_EXERCISE OBJECTIVE_
Determine the number of lines in these entries that hold the word "path". Give the number and nothing more.
[MATERIAL FOR THE TASK]
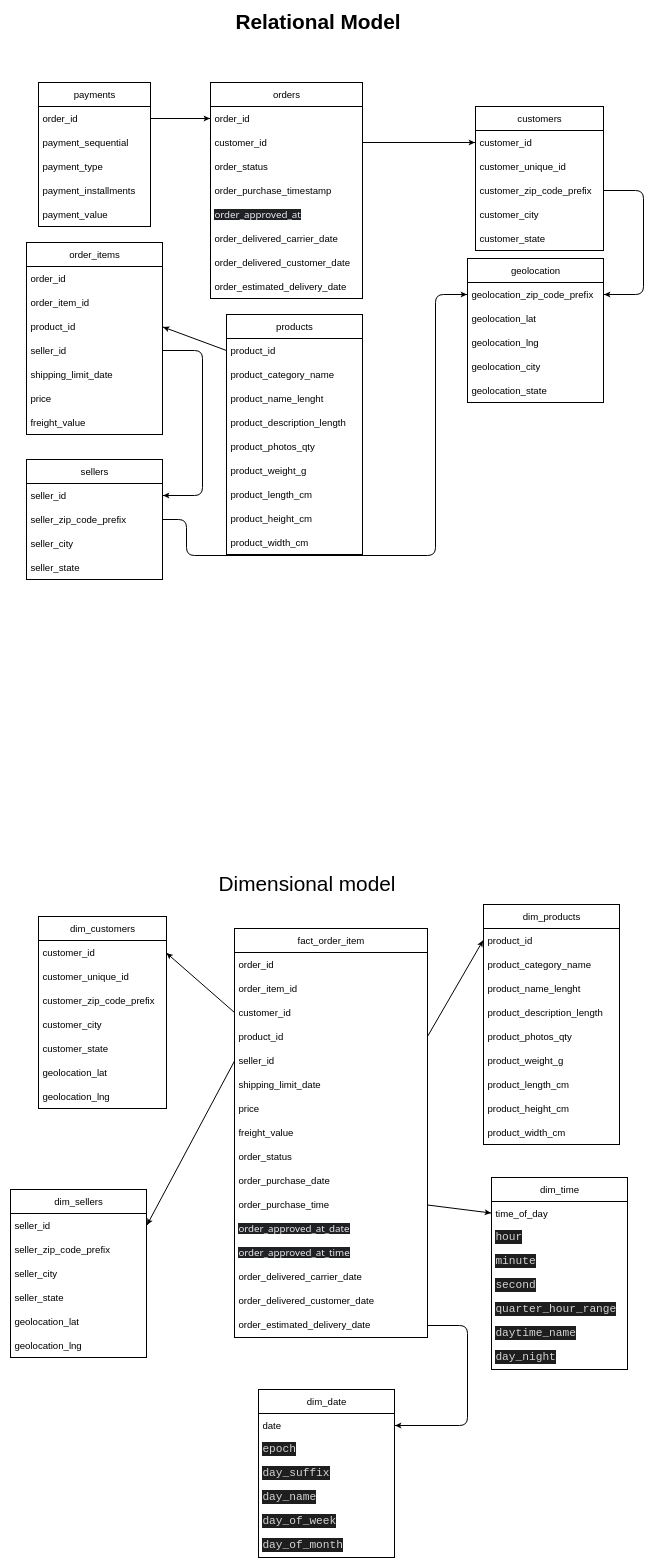
<!DOCTYPE html>
<html lang="en">
<head>
<meta charset="utf-8">
<title>Relational and dimensional models</title>
<style>
:root {
  --paper: #fff;
  --ink: #000;
  --code-bg: #1e1e1e;
  --code-ink: #d4d4d4;
  --note-bg: #202124;
  --note-ink: #e8eaed;
  --row: 24.06px;
}
* { box-sizing: border-box; margin: 0; padding: 0; }
html, body { width: 660px; height: 1568px; overflow: hidden; background: var(--paper); }
.diagram {
  position: relative; width: 660px; height: 1568px; overflow: hidden;
  color: var(--ink); font: 9.62px "Liberation Sans", Arial, sans-serif;
}
.title { position: absolute; width: 240px; line-height: 26px; font-size: 20.8px; text-align: center; white-space: nowrap; }
.title.relational { left: 198px; top: 9px; font-weight: 700; }
.title.dimensional { left: 187px; top: 871px; font-weight: 400; }
.entity { position: absolute; border: 1px solid var(--ink); background: var(--paper); }
.entity h2 {
  display: flex; align-items: center; justify-content: center;
  height: 24px; border-bottom: 1px solid var(--ink); font-size: inherit; font-weight: 400;
}
.entity ul { list-style: none; margin-top: -1px; padding-left: 3.4px; }
.entity li { display: flex; align-items: center; height: var(--row); white-space: nowrap; }
.note { background: var(--note-bg); color: var(--note-ink); font: 9.76px/11px "Noto Sans", sans-serif; }
.code { background: var(--code-bg); color: var(--code-ink); font: 11.2px/14px "Liberation Mono", monospace; }
.connectors { position: absolute; left: 0; top: 0; }

.payments { left: 38px; top: 82px; width: 113px; }
.orders { left: 210px; top: 82px; width: 153px; }
.customers { left: 475px; top: 106px; width: 129px; }
.order-items { left: 26px; top: 242px; width: 137px; }
.geolocation { left: 467px; top: 258px; width: 137px; }
.products { left: 226px; top: 314px; width: 137px; }
.sellers { left: 26px; top: 459px; width: 137px; }
.dim-customers { left: 38px; top: 916px; width: 129px; }
.fact-order-item { left: 234px; top: 928px; width: 194px; }
.dim-products { left: 483px; top: 904px; width: 137px; }
.dim-sellers { left: 10px; top: 1189px; width: 137px; }
.dim-time { left: 491px; top: 1177px; width: 137px; }
.dim-date { left: 258px; top: 1389px; width: 137px; }
</style>
</head>
<body>
<main class="diagram">
  <h1 class="title relational">Relational Model</h1>

  <section class="entity payments">
    <h2>payments</h2>
    <ul>
      <li>order_id</li>
      <li>payment_sequential</li>
      <li>payment_type</li>
      <li>payment_installments</li>
      <li>payment_value</li>
    </ul>
  </section>

  <section class="entity orders">
    <h2>orders</h2>
    <ul>
      <li>order_id</li>
      <li>customer_id</li>
      <li>order_status</li>
      <li>order_purchase_timestamp</li>
      <li><mark class="note">order_approved_at</mark></li>
      <li>order_delivered_carrier_date</li>
      <li>order_delivered_customer_date</li>
      <li>order_estimated_delivery_date</li>
    </ul>
  </section>

  <section class="entity customers">
    <h2>customers</h2>
    <ul>
      <li>customer_id</li>
      <li>customer_unique_id</li>
      <li>customer_zip_code_prefix</li>
      <li>customer_city</li>
      <li>customer_state</li>
    </ul>
  </section>

  <section class="entity order-items">
    <h2>order_items</h2>
    <ul>
      <li>order_id</li>
      <li>order_item_id</li>
      <li>product_id</li>
      <li>seller_id</li>
      <li>shipping_limit_date</li>
      <li>price</li>
      <li>freight_value</li>
    </ul>
  </section>

  <section class="entity geolocation">
    <h2>geolocation</h2>
    <ul>
      <li>geolocation_zip_code_prefix</li>
      <li>geolocation_lat</li>
      <li>geolocation_lng</li>
      <li>geolocation_city</li>
      <li>geolocation_state</li>
    </ul>
  </section>

  <section class="entity products">
    <h2>products</h2>
    <ul>
      <li>product_id</li>
      <li>product_category_name</li>
      <li>product_name_lenght</li>
      <li>product_description_length</li>
      <li>product_photos_qty</li>
      <li>product_weight_g</li>
      <li>product_length_cm</li>
      <li>product_height_cm</li>
      <li>product_width_cm</li>
    </ul>
  </section>

  <section class="entity sellers">
    <h2>sellers</h2>
    <ul>
      <li>seller_id</li>
      <li>seller_zip_code_prefix</li>
      <li>seller_city</li>
      <li>seller_state</li>
    </ul>
  </section>

  <h1 class="title dimensional">Dimensional model</h1>

  <section class="entity dim-customers">
    <h2>dim_customers</h2>
    <ul>
      <li>customer_id</li>
      <li>customer_unique_id</li>
      <li>customer_zip_code_prefix</li>
      <li>customer_city</li>
      <li>customer_state</li>
      <li>geolocation_lat</li>
      <li>geolocation_lng</li>
    </ul>
  </section>

  <section class="entity fact-order-item">
    <h2>fact_order_item</h2>
    <ul>
      <li>order_id</li>
      <li>order_item_id</li>
      <li>customer_id</li>
      <li>product_id</li>
      <li>seller_id</li>
      <li>shipping_limit_date</li>
      <li>price</li>
      <li>freight_value</li>
      <li>order_status</li>
      <li>order_purchase_date</li>
      <li>order_purchase_time</li>
      <li><mark class="note">order_approved_at_date</mark></li>
      <li><mark class="note">order_approved_at_time</mark></li>
      <li>order_delivered_carrier_date</li>
      <li>order_delivered_customer_date</li>
      <li>order_estimated_delivery_date</li>
    </ul>
  </section>

  <section class="entity dim-products">
    <h2>dim_products</h2>
    <ul>
      <li>product_id</li>
      <li>product_category_name</li>
      <li>product_name_lenght</li>
      <li>product_description_length</li>
      <li>product_photos_qty</li>
      <li>product_weight_g</li>
      <li>product_length_cm</li>
      <li>product_height_cm</li>
      <li>product_width_cm</li>
    </ul>
  </section>

  <section class="entity dim-sellers">
    <h2>dim_sellers</h2>
    <ul>
      <li>seller_id</li>
      <li>seller_zip_code_prefix</li>
      <li>seller_city</li>
      <li>seller_state</li>
      <li>geolocation_lat</li>
      <li>geolocation_lng</li>
    </ul>
  </section>

  <section class="entity dim-time">
    <h2>dim_time</h2>
    <ul>
      <li>time_of_day</li>
      <li><mark class="code">hour</mark></li>
      <li><mark class="code">minute</mark></li>
      <li><mark class="code">second</mark></li>
      <li><mark class="code">quarter_hour_range</mark></li>
      <li><mark class="code">daytime_name</mark></li>
      <li><mark class="code">day_night</mark></li>
    </ul>
  </section>

  <section class="entity dim-date">
    <h2>dim_date</h2>
    <ul>
      <li>date</li>
      <li><mark class="code">epoch</mark></li>
      <li><mark class="code">day_suffix</mark></li>
      <li><mark class="code">day_name</mark></li>
      <li><mark class="code">day_of_week</mark></li>
      <li><mark class="code">day_of_month</mark></li>
    </ul>
  </section>

  <svg class="connectors" width="660" height="1568" viewBox="0 0 660 1568" aria-hidden="true">
    <defs>
      <marker id="arrowhead" markerUnits="userSpaceOnUse" markerWidth="8" markerHeight="8" refX="7" refY="3.5" orient="auto">
        <path d="M0.5 0.5L7 3.5L0.5 6.5L2 3.5Z" fill="#000"/>
      </marker>
    </defs>
    <g fill="none" stroke="#000" stroke-width="1" marker-end="url(#arrowhead)">
      <path d="M151 118.5H210"/>
      <path d="M363 142.5H475"/>
      <path d="M604 190.5H635.5Q643.5 190.5 643.5 198.5V286.5Q643.5 294.5 635.5 294.5H604"/>
      <path d="M226.5 350.5L163 327"/>
      <path d="M163 350.5H194.5Q202.5 350.5 202.5 358.5V487.5Q202.5 495.5 194.5 495.5H163"/>
      <path d="M163 519.5H178.5Q186.5 519.5 186.5 527.5V547.5Q186.5 555.5 194.5 555.5H427.5Q435.5 555.5 435.5 547.5V302.5Q435.5 294.5 443.5 294.5H467"/>
      <path d="M234.5 1012.5L166.5 953"/>
      <path d="M427.5 1036.5L483 940.5"/>
      <path d="M234.5 1061L147 1225"/>
      <path d="M427.5 1205L491 1213"/>
      <path d="M428 1325.5H459.5Q467.5 1325.5 467.5 1333.5V1417.5Q467.5 1425.5 459.5 1425.5H395"/>
    </g>
  </svg>
</main>
</body>
</html>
[/MATERIAL FOR THE TASK]
_WRITTEN SOLUTION_
12